McCracken Research Library (MRL): Yellowstone-related materials in MRL have been purchased or received as gifts over many decades. Donors include local residents of Cody, Wyoming, as well as connoisseurs with a passion for the park. Outstanding rarities, such as William Raynolds' 1859 journal, in addition to trip diaries and published accounts, are part of a growing special collection. Unique programs like Camp Trails, that offered young men a wilderness experience; thousands of photographs in historic formats like stereoviews and cyanotypes that detail conditions throughout the park; and a complete set of Yellowstone Nature Notes that captures the observations of park naturalists from 1924 to 1958; to say nothing of a contemporary set of interviews related to bear management in recent decades—all make up this diverse collection. Yellowstone Heritage & Research Center (YHRC): One YHRC collection contains maps, architectural drawings, and engineering drawings documenting events, functions, and activities of Yellowstone National Park. Among these are the first Yellowstone surveys of the 1870s, military-era records documenting Fort Yellowstone, and maps, drawings, and reports that detail the first concessionaires, hotels, facilities, utilities, stage coach lines, roads, rail lines, trails, resource management, and maintenance activities. Fire progression maps, reports, and atlases document the 1988 fire. Park publications such as annual and monthly superintendent reports, Ranger Naturalist Handbooks, and newsletters, which were variously titled over time but generally were intended for internal park communication, will be included. The superintendent reports are probably the most used items in the collection. The films to be digitized were created by rangers and naturalists over several decades and document wildlife and ranger activities in all seasons.
The Buffalo Bill Center of the West's McCracken Research Library (MRL), in collaboration with Yellowstone National Park's Heritage and Research Center (YHRC), will digitize and make widely available a vast collection of material from their respective repositories. The collections include maps, atlases, scientific papers, pamphlets, souvenirs, photographs, journals, films, and other rich ephemera from Yellowstone National Park. This iconic region, and the perception people have of it, has served to fire imaginations all over the world. The thirty-month project will create free and open access to collections that will serve not only scholars and researchers in biology, geology, popular culture, and environmental and American history, but members of the general public, who remain enchanted by one of the last intact ecosystems in the lower forty-eight states.
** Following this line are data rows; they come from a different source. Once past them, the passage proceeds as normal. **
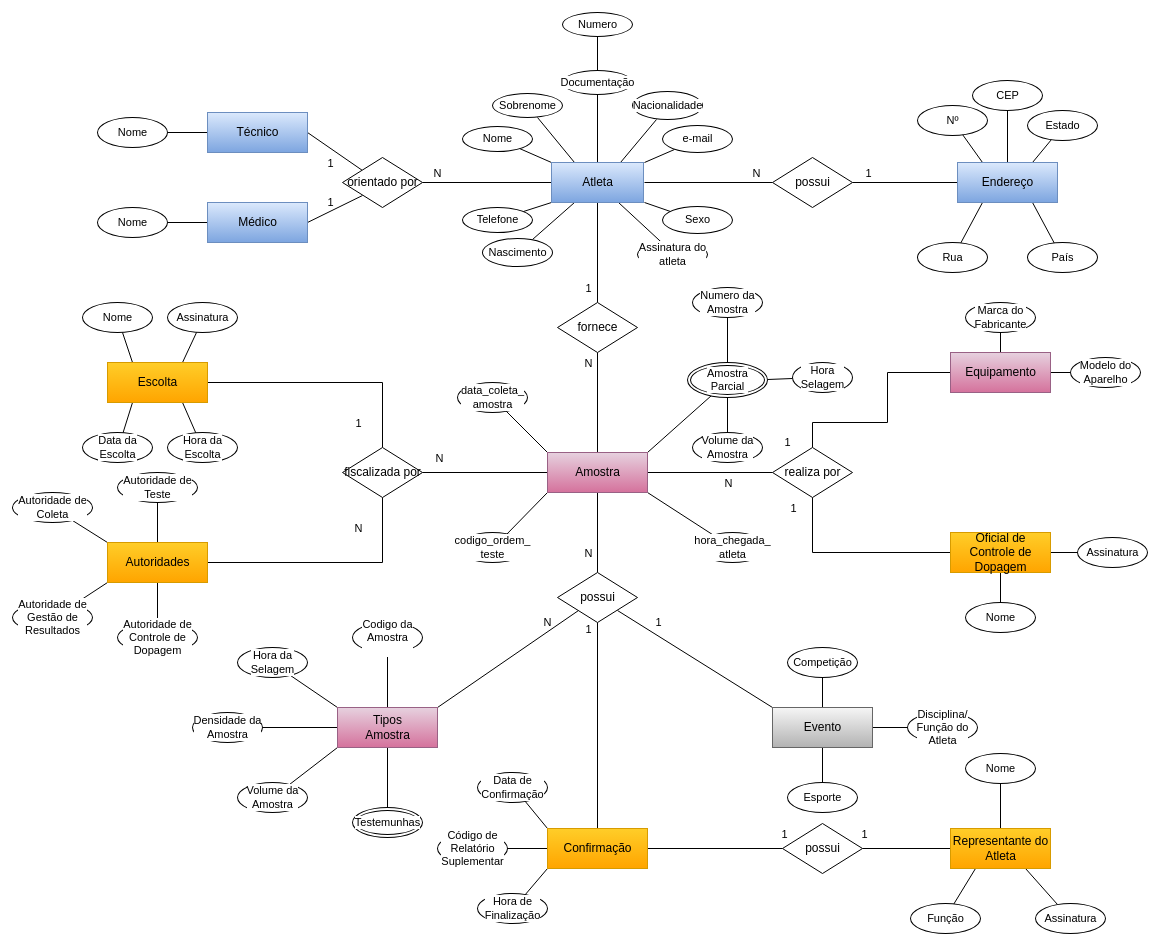
<!DOCTYPE html>
<html lang="pt-BR">
<head>
<meta charset="utf-8">
<title>Diagrama entidade-relacionamento</title>
<style>
:root {
  --paper: #fff; --ink: #000;
  --blue-a: #dae8fc; --blue-b: #7ea6e0; --blue-line: #6c8ebf;
  --gold-a: #ffcd28; --gold-b: #ffa500; --gold-line: #d79b00;
  --pink-a: #e6d0de; --pink-b: #d5739d; --pink-line: #996185;
  --grey-a: #f5f5f5; --grey-b: #b3b3b3; --grey-line: #666;
}
* { box-sizing: border-box; }
body { margin: 0; background: var(--paper); }
.diagram {
  position: relative; width: 1160px; height: 946px; overflow: hidden;
  color: var(--ink); font-family: "Liberation Sans", Helvetica, Arial, sans-serif;
}
.connectors { position: absolute; inset: 0; fill: none; stroke: var(--ink); stroke-width: 1; }
.relations { fill: var(--paper); }
.entity, .relation, .attribute, .cardinality {
  position: absolute; display: flex; align-items: center; justify-content: center;
  left: calc((var(--x) - var(--w) / 2) * 1px); top: calc((var(--y) - var(--h) / 2) * 1px);
  width: calc((var(--w) + 1) * 1px); height: calc((var(--h) + 1) * 1px);
  text-align: center; white-space: nowrap;
}
.entity, .relation { font-size: 12px; line-height: 14.4px; }
.attribute, .cardinality { font-size: 11px; line-height: 13.2px; }
.entity { --w: 100; --h: 40; border: 1px solid var(--line); background: linear-gradient(var(--from), var(--to)); }
.blue { --from: var(--blue-a); --to: var(--blue-b); --line: var(--blue-line); }
.gold { --from: var(--gold-a); --to: var(--gold-b); --line: var(--gold-line); }
.pink { --from: var(--pink-a); --to: var(--pink-b); --line: var(--pink-line); }
.grey { --from: var(--grey-a); --to: var(--grey-b); --line: var(--grey-line); }
.relation { --w: 80; --h: 50; }
.cardinality { --w: 12; --h: 14; }
.attribute { --w: 70; --h: 30; border: 1px solid var(--ink); border-radius: 50%; background: var(--paper); }
.attribute span { position: relative; flex: none; background: var(--paper); }
.wide { --w: 80; }
.multivalued::before { content: ""; position: absolute; inset: 2px; border: 1px solid var(--ink); border-radius: 50%; }
</style>
</head>
<body>
<main class="diagram">
<svg class="connectors" width="1160" height="946" viewBox="0 0 1160 946" aria-hidden="true">
  <defs><polygon id="diamond" points="-40,0 0,-25 40,0 0,25"/></defs>
  <g transform="translate(.5 .5)">
    <g class="relation-lines">
      <path d="M307 132L362 170M307 222L362 195M422 182H551M644 182H772M852 182H957"/>
      <path d="M597 202V302M597 352V452M422 472H547M647 472H772"/>
      <path d="M207 382H382V447M207 562H382V497"/>
      <path d="M950 372H887V422H812V447M950 552H812V497"/>
      <path d="M597 492V572M578 610L437 707M597 622V828M617 610L772 707"/>
      <path d="M647 848H782M862 848H950"/>
    </g>
    <g class="attribute-lines">
      <path d="M167 132H207M167 222H207"/>
      <path d="M597 36V162M537 117L574 162M656 119L620 162M519 148L551 162M674 149L644 162M523 211L551 202M670 211L644 202M532 239L574 202M672 252L618 202"/>
      <path d="M962 134L982 162M1007 110V162M1051 139L1032 162M982 202L960 243M1032 202L1054 243"/>
      <path d="M122 332L132 362M196 332L182 362M132 402L122 434M182 402L196 434"/>
      <path d="M72 520L107 542M157 502V542M107 582L75 603M157 582V637"/>
      <path d="M505 410L547 452M505 535L547 492M711 395L647 452M715 536L647 492"/>
      <path d="M727 317V362M767 379L792 378M727 397V433"/>
      <path d="M1000 330V352M1050 372H1070M1050 552H1077M1000 572V602"/>
      <path d="M387 637V707M290 675L337 707M260 727H337M289 784L337 747M387 747V807"/>
      <path d="M822 677V707M872 727H912M822 747V782"/>
      <path d="M524 800L547 828M505 848H547M524 895L547 868"/>
      <path d="M1000 783V828M975 868L953 904M1025 868L1057 904"/>
    </g>
    <g class="relations">
      <use href="#diamond" x="382" y="182"/>
      <use href="#diamond" x="812" y="182"/>
      <use href="#diamond" x="597" y="327"/>
      <use href="#diamond" x="382" y="472"/>
      <use href="#diamond" x="812" y="472"/>
      <use href="#diamond" x="597" y="597"/>
      <use href="#diamond" x="822" y="848"/>
    </g>
  </g>
</svg>

<!-- Entidades -->
<div class="entity blue" style="--x:257;--y:132">Técnico</div>
<div class="entity blue" style="--x:257;--y:222">Médico</div>
<div class="entity blue" style="--x:597;--y:182;--w:92">Atleta</div>
<div class="entity blue" style="--x:1007;--y:182">Endereço</div>
<div class="entity gold" style="--x:157;--y:382">Escolta</div>
<div class="entity gold" style="--x:157;--y:562">Autoridades</div>
<div class="entity pink" style="--x:597;--y:472">Amostra</div>
<div class="entity pink" style="--x:1000;--y:372">Equipamento</div>
<div class="entity gold" style="--x:1000;--y:552">Oficial de<br>Controle de<br>Dopagem</div>
<div class="entity pink" style="--x:387;--y:727">Tipos<br>Amostra</div>
<div class="entity grey" style="--x:822;--y:727">Evento</div>
<div class="entity gold" style="--x:597;--y:848">Confirmação</div>
<div class="entity gold" style="--x:1000;--y:848">Representante do<br>Atleta</div>

<!-- Relacionamentos -->
<div class="relation" style="--x:382;--y:182">orientado por</div>
<div class="relation" style="--x:812;--y:182">possui</div>
<div class="relation" style="--x:597;--y:327">fornece</div>
<div class="relation" style="--x:382;--y:472">fiscalizada por</div>
<div class="relation" style="--x:812;--y:472">realiza por</div>
<div class="relation" style="--x:597;--y:597">possui</div>
<div class="relation" style="--x:822;--y:848">possui</div>

<!-- Atributos: Técnico e Médico -->
<div class="attribute" style="--x:132;--y:132"><span>Nome</span></div>
<div class="attribute" style="--x:132;--y:222"><span>Nome</span></div>

<!-- Atributos: Atleta -->
<div class="attribute" style="--x:597;--y:24;--h:24"><span>Numero</span></div>
<div class="attribute" style="--x:597;--y:82;--h:24"><span>Documentação</span></div>
<div class="attribute" style="--x:527;--y:105;--h:24"><span>Sobrenome</span></div>
<div class="attribute" style="--x:667;--y:105;--h:28"><span>Nacionalidade</span></div>
<div class="attribute" style="--x:497;--y:138.5;--h:25"><span>Nome</span></div>
<div class="attribute" style="--x:697;--y:138.5;--h:27"><span>e-mail</span></div>
<div class="attribute" style="--x:497;--y:219.5;--h:25"><span>Telefone</span></div>
<div class="attribute" style="--x:697;--y:219.5;--h:27"><span>Sexo</span></div>
<div class="attribute" style="--x:517;--y:252;--h:28"><span>Nascimento</span></div>
<div class="attribute" style="--x:672;--y:254;--h:24"><span>Assinatura do<br>atleta</span></div>

<!-- Atributos: Endereço -->
<div class="attribute" style="--x:1007;--y:95"><span>CEP</span></div>
<div class="attribute" style="--x:952;--y:120"><span>Nº</span></div>
<div class="attribute" style="--x:1062;--y:125"><span>Estado</span></div>
<div class="attribute" style="--x:952;--y:257"><span>Rua</span></div>
<div class="attribute" style="--x:1062;--y:257"><span>País</span></div>

<!-- Atributos: Escolta -->
<div class="attribute" style="--x:117;--y:317"><span>Nome</span></div>
<div class="attribute" style="--x:202;--y:317"><span>Assinatura</span></div>
<div class="attribute" style="--x:117;--y:447"><span>Data da<br>Escolta</span></div>
<div class="attribute" style="--x:202;--y:447"><span>Hora da<br>Escolta</span></div>

<!-- Atributos: Autoridades -->
<div class="attribute wide" style="--x:52;--y:507"><span>Autoridade de<br>Coleta</span></div>
<div class="attribute wide" style="--x:157;--y:487"><span>Autoridade de<br>Teste</span></div>
<div class="attribute wide" style="--x:52;--y:617"><span>Autoridade de<br>Gestão de<br>Resultados</span></div>
<div class="attribute wide" style="--x:157;--y:637"><span>Autoridade de<br>Controle de<br>Dopagem</span></div>

<!-- Atributos: Amostra -->
<div class="attribute" style="--x:492;--y:397"><span>data_coleta_<br>amostra</span></div>
<div class="attribute" style="--x:492;--y:547"><span>codigo_ordem_<br>teste</span></div>
<div class="attribute" style="--x:732;--y:547"><span>hora_chegada_<br>atleta</span></div>
<div class="attribute wide multivalued" style="--x:727;--y:379.5;--h:35"><span>Amostra<br>Parcial</span></div>
<div class="attribute" style="--x:727;--y:302"><span>Numero da<br>Amostra</span></div>
<div class="attribute" style="--x:822;--y:377;--w:60"><span>Hora<br>Selagem</span></div>
<div class="attribute" style="--x:727;--y:447"><span>Volume da<br>Amostra</span></div>

<!-- Atributos: Equipamento -->
<div class="attribute" style="--x:1000;--y:317"><span>Marca do<br>Fabricante</span></div>
<div class="attribute" style="--x:1105;--y:372"><span>Modelo do<br>Aparelho</span></div>

<!-- Atributos: Oficial de Controle de Dopagem -->
<div class="attribute" style="--x:1112;--y:552"><span>Assinatura</span></div>
<div class="attribute" style="--x:1000;--y:617"><span>Nome</span></div>

<!-- Atributos: Tipos Amostra -->
<div class="attribute" style="--x:387;--y:637"><span>Codigo da<br>Amostra<br>&nbsp;</span></div>
<div class="attribute" style="--x:272;--y:662"><span>Hora da<br>Selagem</span></div>
<div class="attribute" style="--x:227;--y:727"><span>Densidade da<br>Amostra</span></div>
<div class="attribute" style="--x:272;--y:797"><span>Volume da<br>Amostra</span></div>
<div class="attribute multivalued" style="--x:387;--y:822"><span>Testemunhas</span></div>

<!-- Atributos: Evento -->
<div class="attribute" style="--x:822;--y:662"><span>Competição</span></div>
<div class="attribute" style="--x:942;--y:727"><span>Disciplina/<br>Função do<br>Atleta</span></div>
<div class="attribute" style="--x:822;--y:797"><span>Esporte</span></div>

<!-- Atributos: Confirmação -->
<div class="attribute" style="--x:512;--y:787"><span>Data de<br>Confirmação</span></div>
<div class="attribute" style="--x:472;--y:848"><span>Código de<br>Relatório<br>Suplementar</span></div>
<div class="attribute" style="--x:512;--y:908"><span>Hora de<br>Finalização</span></div>

<!-- Atributos: Representante do Atleta -->
<div class="attribute" style="--x:1000;--y:768"><span>Nome</span></div>
<div class="attribute" style="--x:945;--y:918"><span>Função</span></div>
<div class="attribute" style="--x:1070;--y:918"><span>Assinatura</span></div>

<!-- Cardinalidades -->
<div class="cardinality" style="--x:330;--y:163">1</div>
<div class="cardinality" style="--x:330;--y:202">1</div>
<div class="cardinality" style="--x:437;--y:173">N</div>
<div class="cardinality" style="--x:756;--y:173">N</div>
<div class="cardinality" style="--x:868;--y:173">1</div>
<div class="cardinality" style="--x:588;--y:288">1</div>
<div class="cardinality" style="--x:588;--y:363">N</div>
<div class="cardinality" style="--x:358;--y:423">1</div>
<div class="cardinality" style="--x:439;--y:458">N</div>
<div class="cardinality" style="--x:358;--y:528">N</div>
<div class="cardinality" style="--x:787;--y:442">1</div>
<div class="cardinality" style="--x:728;--y:483">N</div>
<div class="cardinality" style="--x:793;--y:508">1</div>
<div class="cardinality" style="--x:588;--y:553">N</div>
<div class="cardinality" style="--x:547;--y:622">N</div>
<div class="cardinality" style="--x:588;--y:629">1</div>
<div class="cardinality" style="--x:658;--y:622">1</div>
<div class="cardinality" style="--x:784;--y:834">1</div>
<div class="cardinality" style="--x:864;--y:834">1</div>
</main>
</body>
</html>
Buffalo Bill Center of the West
Yellowstone Heritage and Research Center
1830 - 2016
The geographic area described by these materials includes Yellowstone National Park in Northwest Wyoming, Southwest Montana, and Northeast Idaho. The Greater Yellowstone Ecosystem (GYE) is a 28,000 mile area, with Yellowstone Park at its core, and is one of the largest intact temperate-zone ecosystems on Earth.